As PR Couture decidedly skews towards the early communications professional, it’s slightly harder to find a publication that addresses a similar demographic so well. New York PR Girls and Fashion PR Girl were two that definitely spoke to the recent PR grad, but neither has the consistency or industry presence of PR Couture. For a twist, we would compare it to StartUp Fashion, which is more for the fashion designer / entrepreneur, but occasionally carries strong PR advice.
The Daily Front Row makes for a great digest. In fact, it’s biggest asset to a fashion marketer or entrepreneur is that the Daily tracks most major moves in fashion media like a hawk (including their own). This makes the Daily a great resource for keeping tabs on your go-to editors’ glossy changes, almost as quickly as they update their Linkedin. It does however skew towards larger national publications and media houses. The Daily’s other great asset is breaking headlines / news. Typically, you will read it here first or see it in your inbox first. Outside of that, its great to know a little about the movers and shakers local to the NYC social scene, as the Daily does talk about all the “it” parties, galas and events only a small circle of industry insiders ever attend.
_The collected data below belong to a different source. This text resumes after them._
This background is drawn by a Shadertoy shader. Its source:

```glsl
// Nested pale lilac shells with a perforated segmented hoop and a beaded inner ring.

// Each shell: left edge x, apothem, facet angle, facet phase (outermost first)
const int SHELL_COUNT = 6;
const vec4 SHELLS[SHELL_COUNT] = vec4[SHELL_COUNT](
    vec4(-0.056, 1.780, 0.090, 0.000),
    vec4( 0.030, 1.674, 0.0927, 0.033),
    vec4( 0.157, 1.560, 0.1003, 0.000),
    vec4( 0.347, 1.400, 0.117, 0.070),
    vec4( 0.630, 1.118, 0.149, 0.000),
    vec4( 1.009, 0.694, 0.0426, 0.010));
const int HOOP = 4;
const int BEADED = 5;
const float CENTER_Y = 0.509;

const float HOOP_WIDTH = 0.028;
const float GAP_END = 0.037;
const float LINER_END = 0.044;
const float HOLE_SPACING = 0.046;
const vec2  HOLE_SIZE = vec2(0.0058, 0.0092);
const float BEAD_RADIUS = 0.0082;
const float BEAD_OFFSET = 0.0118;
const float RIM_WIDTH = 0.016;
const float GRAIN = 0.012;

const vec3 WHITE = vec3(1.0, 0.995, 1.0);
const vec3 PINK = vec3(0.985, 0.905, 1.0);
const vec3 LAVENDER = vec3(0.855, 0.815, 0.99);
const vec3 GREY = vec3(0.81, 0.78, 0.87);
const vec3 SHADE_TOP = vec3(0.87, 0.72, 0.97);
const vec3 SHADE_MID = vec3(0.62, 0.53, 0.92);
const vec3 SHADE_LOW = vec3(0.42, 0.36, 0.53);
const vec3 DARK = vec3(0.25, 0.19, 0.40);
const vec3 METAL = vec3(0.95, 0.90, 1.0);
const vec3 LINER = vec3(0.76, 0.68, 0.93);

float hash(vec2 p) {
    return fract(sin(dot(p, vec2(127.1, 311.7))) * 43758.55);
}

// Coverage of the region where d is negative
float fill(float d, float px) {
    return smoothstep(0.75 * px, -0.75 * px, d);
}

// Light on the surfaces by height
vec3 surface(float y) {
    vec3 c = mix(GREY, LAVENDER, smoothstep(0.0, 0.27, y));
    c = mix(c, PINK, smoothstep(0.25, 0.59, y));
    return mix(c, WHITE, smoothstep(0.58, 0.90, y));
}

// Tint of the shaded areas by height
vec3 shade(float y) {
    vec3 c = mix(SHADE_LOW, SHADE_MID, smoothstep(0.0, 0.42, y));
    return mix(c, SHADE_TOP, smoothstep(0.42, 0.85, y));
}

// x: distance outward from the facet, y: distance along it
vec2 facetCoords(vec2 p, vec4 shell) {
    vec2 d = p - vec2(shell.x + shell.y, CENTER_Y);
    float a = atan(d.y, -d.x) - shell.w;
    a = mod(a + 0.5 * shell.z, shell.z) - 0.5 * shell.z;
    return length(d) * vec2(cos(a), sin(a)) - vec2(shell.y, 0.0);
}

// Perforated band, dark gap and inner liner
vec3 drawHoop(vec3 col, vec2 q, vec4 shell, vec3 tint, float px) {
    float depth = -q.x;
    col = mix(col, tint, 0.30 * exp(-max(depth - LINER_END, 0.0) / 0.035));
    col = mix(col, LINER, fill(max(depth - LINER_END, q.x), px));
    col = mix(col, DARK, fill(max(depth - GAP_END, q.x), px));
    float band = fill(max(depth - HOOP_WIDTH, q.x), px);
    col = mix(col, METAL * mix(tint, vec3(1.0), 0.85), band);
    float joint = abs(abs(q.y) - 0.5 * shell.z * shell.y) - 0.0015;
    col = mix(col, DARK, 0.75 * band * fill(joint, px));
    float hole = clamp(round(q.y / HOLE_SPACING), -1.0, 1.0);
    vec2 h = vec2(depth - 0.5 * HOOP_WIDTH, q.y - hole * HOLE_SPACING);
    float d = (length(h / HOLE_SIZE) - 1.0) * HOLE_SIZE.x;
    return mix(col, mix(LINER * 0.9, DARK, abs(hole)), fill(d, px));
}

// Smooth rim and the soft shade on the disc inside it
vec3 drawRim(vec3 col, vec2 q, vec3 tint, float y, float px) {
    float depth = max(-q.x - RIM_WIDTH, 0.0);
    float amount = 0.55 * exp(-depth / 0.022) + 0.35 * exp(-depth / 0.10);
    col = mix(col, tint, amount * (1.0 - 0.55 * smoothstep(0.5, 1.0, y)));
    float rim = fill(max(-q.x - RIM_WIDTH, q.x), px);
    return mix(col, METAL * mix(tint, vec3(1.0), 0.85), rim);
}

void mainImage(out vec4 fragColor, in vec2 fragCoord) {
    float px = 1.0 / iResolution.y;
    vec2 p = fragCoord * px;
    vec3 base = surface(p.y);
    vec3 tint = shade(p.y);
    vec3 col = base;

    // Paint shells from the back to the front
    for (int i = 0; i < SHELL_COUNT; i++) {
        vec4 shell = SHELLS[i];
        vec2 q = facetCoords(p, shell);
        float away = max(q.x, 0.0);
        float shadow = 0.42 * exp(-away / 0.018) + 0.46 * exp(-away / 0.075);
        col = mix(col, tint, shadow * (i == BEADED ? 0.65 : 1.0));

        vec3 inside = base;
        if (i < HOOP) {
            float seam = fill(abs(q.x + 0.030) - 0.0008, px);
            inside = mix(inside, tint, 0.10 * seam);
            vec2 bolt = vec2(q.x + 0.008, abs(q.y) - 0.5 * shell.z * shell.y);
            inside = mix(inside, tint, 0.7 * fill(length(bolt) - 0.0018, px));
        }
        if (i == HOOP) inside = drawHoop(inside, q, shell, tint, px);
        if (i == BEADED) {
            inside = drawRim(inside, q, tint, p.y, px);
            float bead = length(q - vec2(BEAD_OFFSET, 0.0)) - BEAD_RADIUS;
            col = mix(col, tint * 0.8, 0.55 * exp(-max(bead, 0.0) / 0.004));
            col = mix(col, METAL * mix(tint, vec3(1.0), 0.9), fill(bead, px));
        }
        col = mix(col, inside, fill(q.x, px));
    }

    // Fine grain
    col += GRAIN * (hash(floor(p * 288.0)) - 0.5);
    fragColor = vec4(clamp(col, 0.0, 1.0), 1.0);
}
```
If the Daily Front Row is leveraged for it’s breaking headlines and media news, then its closest comparison will be Business of Fashion or Women’s Wear Daily, although the Daily’s (Front Row) articles are almost always decidedly shorter than any other publication. If the focus is on staying abreast of fashion parties in the Hamptons or other events and social circles, then there are is no shortage of publications from which to compare such as Cosmopolitan, Guest of a Guest or your local fashion gossip blog.
Women’s Wear Daily needs no introduction and is often mentioned by many of the publications listed above as a credible source on the latest fashion news. Don’t let the title fool you, however, as the publication documents far more than womenswear and is often the first publication to cover emerging designers at tradeshows, fashion shows and top tier fashion colleges. What the publication lacks in fluff and trendy content, it makes up for with mind-numbingly articulate and comprehensive coverage of all the latest retail, technology, manufacturing and economic news affecting the industry, as well as all the latest on major runways, accessory and beauty trends around the globe. Simply put, WWD is highly complete and if it were the only publication one subscribed to, most would be none the wiser.
Due to the decidedly more business-like stance of Women’s Wear Daily, the only real comparisons would be The Cut, Business of Fashion or possibly New York Times Style. Again, it would be wise to mention that WWD is subscription only, with limited free access, so most will choose between WWD and BOF. However, there are far worst choices of business-oriented fashion publications that lack the comprehensive editorial coverage and accuracy of these sources.
While these seven publications topped our list for a curated daily look into the fashion industry, there are literally hundreds more, with honorable mentions for publications like the Cut, Vogue, Marie Claire, Harper’s Bazaar, Forbes, the Wall Street Journal . . . the list can go on and on. While we believe these are seven publications fashion marketers and fashion brands should subscribe to, feel free to share your favorites and daily must reads in the comments below.
Featured Image: Plastic BCN